• _Aim of the exercise_: From the records below, extract only the lines running from the line with "--coffee: #842f2f;" to the line with "0; padding: 0;", both lines included, reproducing them exactly.

Collected data
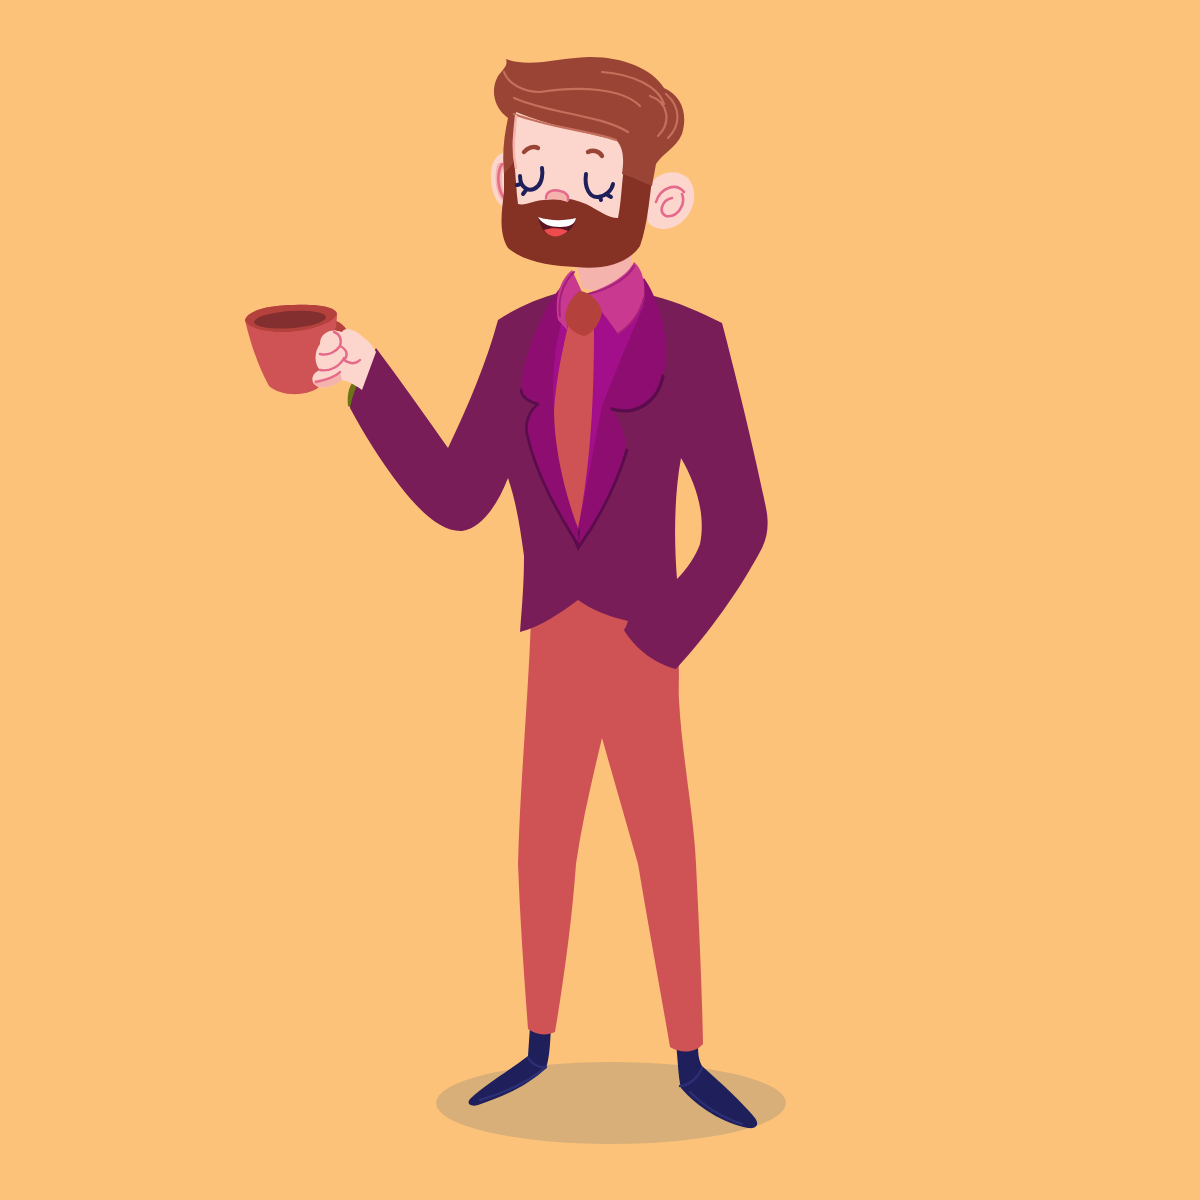
<!DOCTYPE html>
<html lang="en">
<head>
<meta charset="utf-8">
<title>Gentleman with coffee</title>
<style>
  :root {
    --backdrop: #fdc27a;
    --shadow: #d8af79;
    --coral: #cf5355;
    --coral-dark: #b5413c;
    --coffee: #842f2f;
    --jacket: #781d57;
    --lapel: #8e0d70;
    --lapel-shade: #5a0c4c;
    --shirt: #a30f8b;
    --collar: #c8398f;
    --collar-line: #a3207a;
    --skin: #fcd6cc;
    --skin-shade: #f5b3ae;
    --skin-line: #e5698a;
    --hair: #9a4435;
    --hair-line: #c4705c;
    --beard: #853124;
    --navy: #1f1f5b;
    --navy-light: #2c2f74;
    --cuff: #6c7417;
  }
  html, body { margin: 0; padding: 0; }
  body { width: 1200px; height: 1200px; overflow: hidden; background: var(--backdrop); }
  .scene { display: block; width: 1200px; height: 1200px; }
  .line { fill: none; stroke-linecap: round; stroke-linejoin: round; }
</style>
</head>
<body>
<svg class="scene" viewBox="0 0 600 600" role="img" aria-label="Bearded man in a purple jacket holding a cup of coffee">
  <rect width="600" height="600" fill="var(--backdrop)"/>
  <ellipse id="ground-shadow" cx="305.500" cy="551.500" rx="87.500" ry="20.500" fill="var(--shadow)"/>

  <g id="shoes" fill="var(--navy)">
    <path d="M265 513 L275.500 514 C275 521 275 528 273 534 C264 543 250 549 239 552.500 C235.500 553.500 233 552 235 549.500 C243 542 255 535 264 528 Z"/>
    <path d="M338 522 L349 522 C349 528 349.500 530 351 533 C360 541 371 551 377.500 559 C380 562.500 378 564.500 374 564 C362 562 348 553 340.500 544 C339 538 339 530 338 522 Z"/>
    <g class="line" stroke="var(--navy-light)" stroke-width="1.200">
      <path d="M264 529 C267 533 270 534 273 533.500 C263 542 250 547 240 550"/>
      <path d="M340 543 C344 543 349 539 351 534"/>
      <path d="M345 546 C353 554 362 559 371 562"/>
    </g>
  </g>

  <path id="trousers" fill="var(--coral)" d="M265.500 310 L290 295 L315 306 L339 328 C340 336 339 343 339.500 350 C341 378 347 408 348 432 C349.500 462 351 494 351.500 522 C347 527 340 526.500 335 523.500 C330 494 324 462 319 432 L301 369 C296 390 291 411 288 432 C286 460 282 489 277.500 516 C273 518 268 517.500 264 514.500 C262 487 260 460 259 432 C260 392 264 351 265.500 310 Z"/>

  <path id="neck" fill="var(--skin-shade)" d="M287 126 H316 V139 C309 145 297 146 291 144 Z"/>

  <g id="jacket">
    <path id="cuff" fill="var(--cuff)" d="M177 190 L181 192 L178 205 L174 203 C173.500 198 174 194 177 190 Z"/>
    <path fill="var(--jacket)" fill-rule="evenodd" d="M249 160 C258 154 269 149 281 146 L327 148 C339 151 350 156 361 161.500 C368 188 377 225 383 254 C384.500 261 384 268 381 274 C370 295 354 317 338 334.500 C328 332 318 325 312 315 C313 313.500 313.500 312 314 310.500 C305 308.500 296 305 289 300 C281 306 271 313 260 316 C261 303 262 292 262 278 C260 263 258 251 254 239 C249 252 241 264 231 265.500 C221 266 210 256 200 243 C190 230 182 217 175 204 C177 193 183 183 188 174 C200 190 212 207 224 224 C234 203 243 182 249 160 Z M340.500 229 C337 248 337 271 338.500 289.500 C343 285 348 278 350 272 C353 257 348 242 340.500 229 Z"/>
    <path id="lapel-shade" fill="var(--lapel-shade)" d="M264 212 L289 275.500 L314 226 L312 222 L289 266 Z M306 204 C318 210 329 201 331 190 L329 186 L308 201 Z"/>
    <path id="left-lapel" fill="var(--lapel)" d="M280 144 C271 155 261 179 260.500 195 C261 199 265 201 269 202 C264.500 206 262.500 212 263.500 216 C268 237 280 257 289.500 272 L284 215 L284 160 Z"/>
    <path id="right-lapel" fill="var(--lapel)" d="M322 139 C329 149 336 170 332 186 C329 201 318 208 306 204 C310 211 313 218 313 224 C308 243 299 259 289.500 272 L292 215 L300 170 Z"/>
    <path class="line" stroke="var(--lapel-shade)" stroke-width="1.300" d="M260.500 195 C261 199 265 201 269 202 C264 206 262.500 212 263.500 217 C268 238 280 258 289.500 273.500 C299 260 308 243 313.500 225"/>
    <path class="line" stroke="var(--lapel-shade)" stroke-width="1.600" d="M306 204.500 C318 208 329 201 331.500 188"/>
  </g>

  <g id="shirt-and-tie">
    <path fill="var(--shirt)" d="M281 160 C276 178 275 199 279 220 C282 239 286 254 289 265 C293 245 297 223 301 203 C307 188 314 170 322 153 L318 146 Z"/>
    <path id="tie" fill="var(--coral)" d="M284 163 L297 163 C297 193 296 229 289 264 C282 246 277 223 277 205 C278 190 281 176 284 163 Z"/>
    <path id="collar-left" fill="var(--collar)" d="M286 135 C280 140 277 149 279 160 L283.500 165 C284 158 287 151 291 146 Z"/>
    <path id="collar-right" fill="var(--collar)" d="M317 131 C321 134 323 142 322 149 C320 157 315 163 309 167 C305 161 299 153 293 147 C302 144 313 139 317 131 Z"/>
    <path class="line" stroke="var(--collar-line)" stroke-width="1" d="M287 136 C281 142 279 150 280 158 M294 147 C304 145 314 139 317 133 M322 149 C320 157 315 163 309 167"/>
    <path id="tie-knot" fill="var(--coral-dark)" d="M290 145.500 C295 146 300 151 301 156 C300 162 296 167 292 168 C287 167 283 163 282.500 159 C283 153 286 148 290 145.500 Z"/>
  </g>

  <g id="head">
    <g id="ears" fill="var(--skin)">
      <path d="M256 77 C250 74 245 80 245.500 89 C246 99 250 105 256 104 Z"/>
      <path d="M323 96 C326 87 337 83 344 89 C350 96 347 108 338 113 C333 115.500 327 115 324 111 Z"/>
      <path class="line" stroke="var(--skin-shade)" stroke-width="3" d="M250 83 C248.500 89 249.500 96 252 99"/>
      <path class="line" stroke="var(--skin-line)" stroke-width="1.300" d="M251 82 C248 87 249 95 252 99 M328 101 C330 94 338 91 342 96 M341 97 C343 102 339 109 333 108 C329 106 331 100 336 99"/>
    </g>
    <path id="face" fill="var(--skin)" d="M256 55 L316 68 L313 112 L256 108 Z"/>
    <path id="beard" fill="var(--beard)" d="M252 78 L257 80 C258 88 258 95 259 102 C263 103 267 100 272 100 C279 98 286 99 293 102 C299 105 304 109 309 109 C311 99 311 86 313 78 L327 82 C325 96 324 112 320 123 C314 132 301 135 288 133.500 C276 133 262 131 254 124 C249 116 251 105 252 96 Z"/>
    <path id="hair" fill="var(--hair)" d="M253 29.500 C265 34 279 29 294 28.500 C310 28 326 34 332 44 C341 48 344 57 341 67 C338 74 331 77 328 82 L326 93 C321 91 315 88 311 87 C312 80 312 74 308 70 C296 67 275 63 258 56 L257 81 L252 87 C251 77 252 68 254 59 C247 54 245 45 249 38 C252 34 254 33 253 29.500 Z"/>
    <path class="line" stroke="var(--hair-line)" stroke-width="1.100" d="M252 36 C254 42 262 46 270 46 C290 43 311 44 320 53 M257 49 C275 57 299 57 314 66 M301 36 C316 37 329 43 332 52 M325 48 C334 51 336 61 329 68 M333 47 C341 54 340 63 334 69 M257 57 C275 64 294 65 308 70"/>
    <path class="line" stroke="var(--skin-shade)" stroke-width="1.200" d="M258 58 C257 68 256 75 258 84"/>
    <g id="eyebrows" class="line" stroke="var(--hair)" stroke-width="2.200">
      <path d="M262 76 C264 73.500 267 73 269 74"/>
      <path d="M294 76 C297 74.500 300 76 301 78"/>
    </g>
    <g id="closed-eyes" class="line" stroke="var(--navy)" stroke-width="2">
      <path d="M260 88 C260 94 265 97 269 93 C271 91 271.500 87 271 84 M260.500 92 L258.500 92.500 M263 95 L261.500 97"/>
      <path d="M293 87 C292 94 295 99 299 98.500 C303 98 306 95 306.500 92 M303 97 L305.500 98.500 M300 98.500 L300.500 100"/>
    </g>
    <path id="nose" fill="var(--skin-shade)" d="M273 100 C272 96 276 94 279 95 C283 95 285 98 284 101 C280 99.500 276 99.500 273 100 Z"/>
    <path class="line" stroke="var(--skin-line)" stroke-width="1.200" d="M273 99 C273 95.500 277 94.500 280 95.500 C283 96 284.500 98 284 100"/>
    <g id="mouth">
      <path fill="#5a1622" d="M269 108.500 C275 110.500 282 110.500 288 109 C287 115 281 119 276 118 C272 117 270 113 269 108.500 Z"/>
      <path fill="#fff" d="M269 108.500 C275 110.500 282 110.500 288 109 C287.500 112 285 113.500 280 113.500 C275 113.500 271 112 269 108.500 Z"/>
      <path fill="#ee4b4f" d="M272 115 C276 113.500 281 114 284 115.500 C281 118 278 118.700 276 118 C274 117.500 273 116.500 272 115 Z"/>
    </g>
  </g>

  <g id="coffee-cup">
    <path class="line" stroke="var(--coral-dark)" stroke-width="4.500" d="M163 162 C172 161 175 171 171 179 C168 187 163 191 158 191"/>
    <path fill="var(--coral)" d="M122.500 160 C124 155 135 152.500 147 152.500 C159 152 168 153.500 168.500 157 C167 170 164 183 159 194 C152 198.500 140 198 134.500 193 C129 183 125 171 122.500 160 Z"/>
    <path fill="var(--coral-dark)" d="M122.500 160 C124 155 135 152.500 147 152.500 C159 152 168 153.500 168.500 157 C167 162 156 165 145 166 C133 166.500 123.500 164 122.500 160 Z"/>
    <path fill="var(--coral)" d="M122.500 160 C123.500 164 133 166.500 145 166 C156 165 166 162 168.500 157 L168 164 L146 170 L125 167 Z"/>
    <ellipse cx="145" cy="159.800" rx="18" ry="4.300" transform="rotate(-4 145 159.800)" fill="var(--coffee)"/>
  </g>

  <g id="holding-hand">
    <path fill="var(--skin)" d="M160 172 C160 166 166 164 171 166 C173 163 178 165 182 169 C185 171 187 174 188 176 L181 195 C177 192 173 190 170 190 C166 194 160 195 157 192 C155 189 157 186 160 185 C157 182 157 176 160 172 Z"/>
    <path fill="var(--skin-shade)" d="M157 190 C161 190 166 188 170 186 L171 190 C166 194 160 195 157 192 Z"/>
    <path class="line" stroke="var(--skin-line)" stroke-width="1.200" d="M160 177 C164 178 168 176 170 173 C171 170 170 167 167 166 M160 185 C165 186 170 183 172 179 M158 191 C163 190 168 188 170 186 M170 173 C174 175 174 178 172 180 C175 182 178 182 180 180"/>
  </g>
</svg>
</body>
</html>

• _Answer area_:
    --coffee: #842f2f;
    --jacket: #781d57;
    --lapel: #8e0d70;
    --lapel-shade: #5a0c4c;
    --shirt: #a30f8b;
    --collar: #c8398f;
    --collar-line: #a3207a;
    --skin: #fcd6cc;
    --skin-shade: #f5b3ae;
    --skin-line: #e5698a;
    --hair: #9a4435;
    --hair-line: #c4705c;
    --beard: #853124;
    --navy: #1f1f5b;
    --navy-light: #2c2f74;
    --cuff: #6c7417;
  }
  html, body { margin: 0; padding: 0; }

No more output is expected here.